• **Exercise**
Restate the lines word for word, from the first line of the records through the line containing "hidden; background: #fff;". Leave out the pictures and anything after that line.

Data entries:
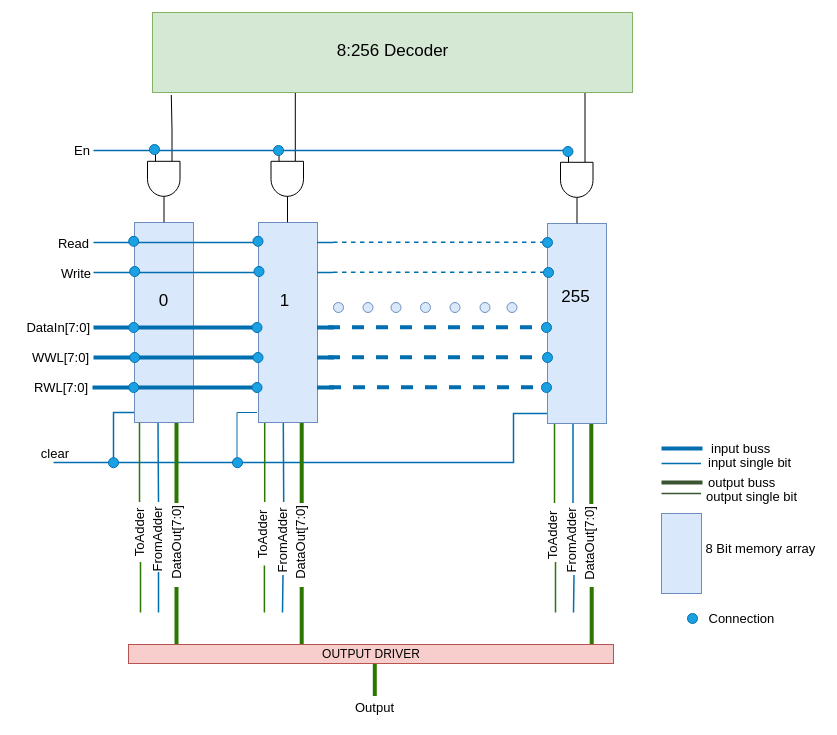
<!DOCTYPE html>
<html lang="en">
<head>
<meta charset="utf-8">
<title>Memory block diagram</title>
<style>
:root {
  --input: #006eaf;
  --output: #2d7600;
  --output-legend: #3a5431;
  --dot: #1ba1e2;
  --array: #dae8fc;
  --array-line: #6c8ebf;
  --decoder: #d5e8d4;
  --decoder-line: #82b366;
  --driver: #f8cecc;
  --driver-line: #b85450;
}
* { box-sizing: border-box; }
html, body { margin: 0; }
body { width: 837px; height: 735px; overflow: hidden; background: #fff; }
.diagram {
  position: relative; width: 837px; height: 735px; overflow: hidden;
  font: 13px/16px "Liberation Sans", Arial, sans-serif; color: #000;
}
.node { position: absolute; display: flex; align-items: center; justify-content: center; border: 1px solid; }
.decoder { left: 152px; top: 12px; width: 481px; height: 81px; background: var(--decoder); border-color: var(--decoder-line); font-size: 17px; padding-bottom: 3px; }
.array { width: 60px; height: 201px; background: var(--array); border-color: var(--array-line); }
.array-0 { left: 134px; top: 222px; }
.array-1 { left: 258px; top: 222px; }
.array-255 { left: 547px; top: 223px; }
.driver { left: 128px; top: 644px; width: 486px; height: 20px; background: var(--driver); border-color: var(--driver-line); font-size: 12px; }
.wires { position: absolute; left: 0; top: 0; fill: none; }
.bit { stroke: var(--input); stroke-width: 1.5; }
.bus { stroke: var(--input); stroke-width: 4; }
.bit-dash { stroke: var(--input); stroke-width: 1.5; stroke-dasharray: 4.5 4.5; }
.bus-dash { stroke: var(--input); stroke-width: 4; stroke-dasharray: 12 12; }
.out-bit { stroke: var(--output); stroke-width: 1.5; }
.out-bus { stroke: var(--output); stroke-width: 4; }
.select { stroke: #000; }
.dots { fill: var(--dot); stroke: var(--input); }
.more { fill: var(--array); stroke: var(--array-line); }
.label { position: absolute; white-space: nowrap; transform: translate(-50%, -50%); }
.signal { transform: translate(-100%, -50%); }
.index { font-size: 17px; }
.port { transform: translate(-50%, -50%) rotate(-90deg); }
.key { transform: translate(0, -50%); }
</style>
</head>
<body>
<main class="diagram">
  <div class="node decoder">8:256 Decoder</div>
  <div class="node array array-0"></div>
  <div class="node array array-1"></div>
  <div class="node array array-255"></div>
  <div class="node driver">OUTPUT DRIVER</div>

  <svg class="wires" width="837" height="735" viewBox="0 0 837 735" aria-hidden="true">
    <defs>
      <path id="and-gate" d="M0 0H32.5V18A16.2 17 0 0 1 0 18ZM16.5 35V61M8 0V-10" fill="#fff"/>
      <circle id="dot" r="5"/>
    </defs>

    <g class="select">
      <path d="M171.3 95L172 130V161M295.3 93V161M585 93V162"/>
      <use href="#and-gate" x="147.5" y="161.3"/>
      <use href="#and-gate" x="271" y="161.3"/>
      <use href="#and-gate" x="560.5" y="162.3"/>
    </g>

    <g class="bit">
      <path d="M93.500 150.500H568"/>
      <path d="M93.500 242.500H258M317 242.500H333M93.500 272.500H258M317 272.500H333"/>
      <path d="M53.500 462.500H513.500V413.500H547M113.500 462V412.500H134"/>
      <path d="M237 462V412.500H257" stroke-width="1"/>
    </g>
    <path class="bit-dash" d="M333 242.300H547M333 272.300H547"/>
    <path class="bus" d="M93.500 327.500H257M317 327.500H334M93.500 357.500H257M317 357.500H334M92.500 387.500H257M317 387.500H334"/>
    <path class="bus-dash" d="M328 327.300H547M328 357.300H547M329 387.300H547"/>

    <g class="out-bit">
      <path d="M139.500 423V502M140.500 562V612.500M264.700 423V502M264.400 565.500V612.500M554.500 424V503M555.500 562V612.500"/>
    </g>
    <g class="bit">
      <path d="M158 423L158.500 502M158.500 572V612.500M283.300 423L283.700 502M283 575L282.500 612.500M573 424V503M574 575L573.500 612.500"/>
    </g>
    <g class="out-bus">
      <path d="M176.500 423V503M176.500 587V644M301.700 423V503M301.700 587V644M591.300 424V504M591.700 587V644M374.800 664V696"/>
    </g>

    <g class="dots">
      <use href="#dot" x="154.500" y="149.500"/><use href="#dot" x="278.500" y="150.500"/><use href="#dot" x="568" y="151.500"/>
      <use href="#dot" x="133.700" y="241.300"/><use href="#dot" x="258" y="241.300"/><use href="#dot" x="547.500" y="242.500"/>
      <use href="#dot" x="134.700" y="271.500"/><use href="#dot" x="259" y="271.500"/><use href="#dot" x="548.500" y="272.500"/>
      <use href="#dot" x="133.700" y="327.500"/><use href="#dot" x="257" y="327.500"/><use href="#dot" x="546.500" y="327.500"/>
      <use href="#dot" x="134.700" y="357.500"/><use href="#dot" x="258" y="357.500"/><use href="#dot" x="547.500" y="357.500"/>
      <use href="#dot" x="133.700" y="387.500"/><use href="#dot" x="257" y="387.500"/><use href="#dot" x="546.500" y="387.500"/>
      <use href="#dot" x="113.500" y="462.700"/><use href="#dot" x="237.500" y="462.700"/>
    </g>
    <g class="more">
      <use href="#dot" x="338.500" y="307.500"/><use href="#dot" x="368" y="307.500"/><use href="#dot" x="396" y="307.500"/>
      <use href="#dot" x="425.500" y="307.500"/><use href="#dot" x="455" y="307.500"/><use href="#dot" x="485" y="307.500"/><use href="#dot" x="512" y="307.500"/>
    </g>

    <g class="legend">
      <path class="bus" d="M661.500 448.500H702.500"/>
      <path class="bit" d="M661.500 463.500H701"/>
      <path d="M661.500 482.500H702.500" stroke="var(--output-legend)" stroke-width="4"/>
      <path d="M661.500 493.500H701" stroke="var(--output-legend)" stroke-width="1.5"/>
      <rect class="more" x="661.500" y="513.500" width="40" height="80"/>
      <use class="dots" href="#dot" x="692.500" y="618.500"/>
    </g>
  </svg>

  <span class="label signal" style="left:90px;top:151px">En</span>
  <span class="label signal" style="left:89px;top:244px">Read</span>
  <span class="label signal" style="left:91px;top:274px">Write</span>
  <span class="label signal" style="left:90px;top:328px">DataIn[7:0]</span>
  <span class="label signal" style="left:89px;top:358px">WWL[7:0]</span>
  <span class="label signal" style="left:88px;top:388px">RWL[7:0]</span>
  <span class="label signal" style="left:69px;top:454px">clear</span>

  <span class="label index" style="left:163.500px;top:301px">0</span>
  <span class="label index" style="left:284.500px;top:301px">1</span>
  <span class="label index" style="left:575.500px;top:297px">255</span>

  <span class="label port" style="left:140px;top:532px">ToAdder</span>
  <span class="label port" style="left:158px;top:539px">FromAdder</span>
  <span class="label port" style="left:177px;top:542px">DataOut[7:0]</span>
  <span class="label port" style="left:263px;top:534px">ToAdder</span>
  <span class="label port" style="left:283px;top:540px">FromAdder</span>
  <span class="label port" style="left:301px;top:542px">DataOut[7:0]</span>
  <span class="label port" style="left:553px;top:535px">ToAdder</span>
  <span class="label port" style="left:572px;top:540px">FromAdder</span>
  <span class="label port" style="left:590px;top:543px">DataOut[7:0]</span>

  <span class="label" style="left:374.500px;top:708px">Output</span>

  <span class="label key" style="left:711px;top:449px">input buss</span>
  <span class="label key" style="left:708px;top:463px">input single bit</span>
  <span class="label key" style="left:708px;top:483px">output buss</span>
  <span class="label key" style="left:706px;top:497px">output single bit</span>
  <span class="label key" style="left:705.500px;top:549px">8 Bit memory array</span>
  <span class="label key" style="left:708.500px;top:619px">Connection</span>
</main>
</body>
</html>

• **Result of the exercise**
<!DOCTYPE html>
<html lang="en">
<head>
<meta charset="utf-8">
<title>Memory block diagram</title>
<style>
:root {
  --input: #006eaf;
  --output: #2d7600;
  --output-legend: #3a5431;
  --dot: #1ba1e2;
  --array: #dae8fc;
  --array-line: #6c8ebf;
  --decoder: #d5e8d4;
  --decoder-line: #82b366;
  --driver: #f8cecc;
  --driver-line: #b85450;
}
* { box-sizing: border-box; }
html, body { margin: 0; }
body { width: 837px; height: 735px; overflow: hidden; background: #fff; }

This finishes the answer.